**Provided data**
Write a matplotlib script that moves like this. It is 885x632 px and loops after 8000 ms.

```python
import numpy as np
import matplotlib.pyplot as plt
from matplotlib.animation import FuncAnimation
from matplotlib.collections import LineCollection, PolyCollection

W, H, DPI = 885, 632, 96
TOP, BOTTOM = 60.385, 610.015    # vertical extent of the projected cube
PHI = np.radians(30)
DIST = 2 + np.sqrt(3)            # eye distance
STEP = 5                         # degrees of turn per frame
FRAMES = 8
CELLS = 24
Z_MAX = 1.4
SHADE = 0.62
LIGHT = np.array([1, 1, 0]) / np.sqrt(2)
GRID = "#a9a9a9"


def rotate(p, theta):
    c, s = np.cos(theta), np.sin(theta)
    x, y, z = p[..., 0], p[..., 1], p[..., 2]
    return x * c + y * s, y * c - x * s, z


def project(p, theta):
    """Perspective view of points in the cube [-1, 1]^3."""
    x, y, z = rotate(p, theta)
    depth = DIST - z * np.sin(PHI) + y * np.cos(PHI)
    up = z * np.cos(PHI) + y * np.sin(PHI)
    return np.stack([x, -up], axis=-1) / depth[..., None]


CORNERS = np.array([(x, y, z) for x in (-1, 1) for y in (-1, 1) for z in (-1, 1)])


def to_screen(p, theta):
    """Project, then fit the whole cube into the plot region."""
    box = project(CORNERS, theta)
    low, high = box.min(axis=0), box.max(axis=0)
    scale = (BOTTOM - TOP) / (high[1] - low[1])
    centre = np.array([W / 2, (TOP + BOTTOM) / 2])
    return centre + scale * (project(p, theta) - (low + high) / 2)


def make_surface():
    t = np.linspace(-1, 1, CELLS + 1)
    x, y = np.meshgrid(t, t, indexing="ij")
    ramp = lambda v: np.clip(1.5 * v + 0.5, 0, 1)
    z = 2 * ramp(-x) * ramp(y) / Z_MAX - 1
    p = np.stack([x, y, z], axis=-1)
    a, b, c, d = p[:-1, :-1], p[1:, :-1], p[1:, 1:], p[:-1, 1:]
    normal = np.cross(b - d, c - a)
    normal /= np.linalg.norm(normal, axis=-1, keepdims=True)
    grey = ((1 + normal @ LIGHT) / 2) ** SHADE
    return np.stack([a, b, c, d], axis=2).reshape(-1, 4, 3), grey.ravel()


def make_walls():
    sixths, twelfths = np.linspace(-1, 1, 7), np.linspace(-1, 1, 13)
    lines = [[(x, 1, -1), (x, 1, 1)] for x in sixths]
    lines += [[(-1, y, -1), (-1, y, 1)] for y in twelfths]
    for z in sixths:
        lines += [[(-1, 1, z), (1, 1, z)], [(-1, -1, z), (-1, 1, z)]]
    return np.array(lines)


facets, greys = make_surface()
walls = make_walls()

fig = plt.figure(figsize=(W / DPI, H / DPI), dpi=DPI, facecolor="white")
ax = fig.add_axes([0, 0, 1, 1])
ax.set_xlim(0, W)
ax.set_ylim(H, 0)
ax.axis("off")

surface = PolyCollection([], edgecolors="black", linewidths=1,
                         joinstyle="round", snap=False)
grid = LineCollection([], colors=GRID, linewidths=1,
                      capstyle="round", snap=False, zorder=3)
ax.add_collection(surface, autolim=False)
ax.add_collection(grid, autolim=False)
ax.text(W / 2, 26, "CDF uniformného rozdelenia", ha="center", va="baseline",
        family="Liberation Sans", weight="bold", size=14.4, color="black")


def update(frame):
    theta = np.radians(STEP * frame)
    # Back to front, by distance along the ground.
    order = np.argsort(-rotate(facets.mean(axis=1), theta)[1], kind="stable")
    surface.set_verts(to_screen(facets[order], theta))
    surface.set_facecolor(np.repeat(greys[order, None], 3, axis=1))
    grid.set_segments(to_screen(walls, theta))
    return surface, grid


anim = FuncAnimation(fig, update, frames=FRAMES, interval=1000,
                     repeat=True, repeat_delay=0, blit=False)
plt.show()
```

**Instructions for the task**
Reply by returning the full set of records above exactly.

**Result of this task**
Write a matplotlib script that moves like this. It is 885x632 px and loops after 8000 ms.

```python
import numpy as np
import matplotlib.pyplot as plt
from matplotlib.animation import FuncAnimation
from matplotlib.collections import LineCollection, PolyCollection

W, H, DPI = 885, 632, 96
TOP, BOTTOM = 60.385, 610.015    # vertical extent of the projected cube
PHI = np.radians(30)
DIST = 2 + np.sqrt(3)            # eye distance
STEP = 5                         # degrees of turn per frame
FRAMES = 8
CELLS = 24
Z_MAX = 1.4
SHADE = 0.62
LIGHT = np.array([1, 1, 0]) / np.sqrt(2)
GRID = "#a9a9a9"


def rotate(p, theta):
    c, s = np.cos(theta), np.sin(theta)
    x, y, z = p[..., 0], p[..., 1], p[..., 2]
    return x * c + y * s, y * c - x * s, z


def project(p, theta):
    """Perspective view of points in the cube [-1, 1]^3."""
    x, y, z = rotate(p, theta)
    depth = DIST - z * np.sin(PHI) + y * np.cos(PHI)
    up = z * np.cos(PHI) + y * np.sin(PHI)
    return np.stack([x, -up], axis=-1) / depth[..., None]


CORNERS = np.array([(x, y, z) for x in (-1, 1) for y in (-1, 1) for z in (-1, 1)])


def to_screen(p, theta):
    """Project, then fit the whole cube into the plot region."""
    box = project(CORNERS, theta)
    low, high = box.min(axis=0), box.max(axis=0)
    scale = (BOTTOM - TOP) / (high[1] - low[1])
    centre = np.array([W / 2, (TOP + BOTTOM) / 2])
    return centre + scale * (project(p, theta) - (low + high) / 2)


def make_surface():
    t = np.linspace(-1, 1, CELLS + 1)
    x, y = np.meshgrid(t, t, indexing="ij")
    ramp = lambda v: np.clip(1.5 * v + 0.5, 0, 1)
    z = 2 * ramp(-x) * ramp(y) / Z_MAX - 1
    p = np.stack([x, y, z], axis=-1)
    a, b, c, d = p[:-1, :-1], p[1:, :-1], p[1:, 1:], p[:-1, 1:]
    normal = np.cross(b - d, c - a)
    normal /= np.linalg.norm(normal, axis=-1, keepdims=True)
    grey = ((1 + normal @ LIGHT) / 2) ** SHADE
    return np.stack([a, b, c, d], axis=2).reshape(-1, 4, 3), grey.ravel()


def make_walls():
    sixths, twelfths = np.linspace(-1, 1, 7), np.linspace(-1, 1, 13)
    lines = [[(x, 1, -1), (x, 1, 1)] for x in sixths]
    lines += [[(-1, y, -1), (-1, y, 1)] for y in twelfths]
    for z in sixths:
        lines += [[(-1, 1, z), (1, 1, z)], [(-1, -1, z), (-1, 1, z)]]
    return np.array(lines)


facets, greys = make_surface()
walls = make_walls()

fig = plt.figure(figsize=(W / DPI, H / DPI), dpi=DPI, facecolor="white")
ax = fig.add_axes([0, 0, 1, 1])
ax.set_xlim(0, W)
ax.set_ylim(H, 0)
ax.axis("off")

surface = PolyCollection([], edgecolors="black", linewidths=1,
                         joinstyle="round", snap=False)
grid = LineCollection([], colors=GRID, linewidths=1,
                      capstyle="round", snap=False, zorder=3)
ax.add_collection(surface, autolim=False)
ax.add_collection(grid, autolim=False)
ax.text(W / 2, 26, "CDF uniformného rozdelenia", ha="center", va="baseline",
        family="Liberation Sans", weight="bold", size=14.4, color="black")


def update(frame):
    theta = np.radians(STEP * frame)
    # Back to front, by distance along the ground.
    order = np.argsort(-rotate(facets.mean(axis=1), theta)[1], kind="stable")
    surface.set_verts(to_screen(facets[order], theta))
    surface.set_facecolor(np.repeat(greys[order, None], 3, axis=1))
    grid.set_segments(to_screen(walls, theta))
    return surface, grid


anim = FuncAnimation(fig, update, frames=FRAMES, interval=1000,
                     repeat=True, repeat_delay=0, blit=False)
plt.show()
```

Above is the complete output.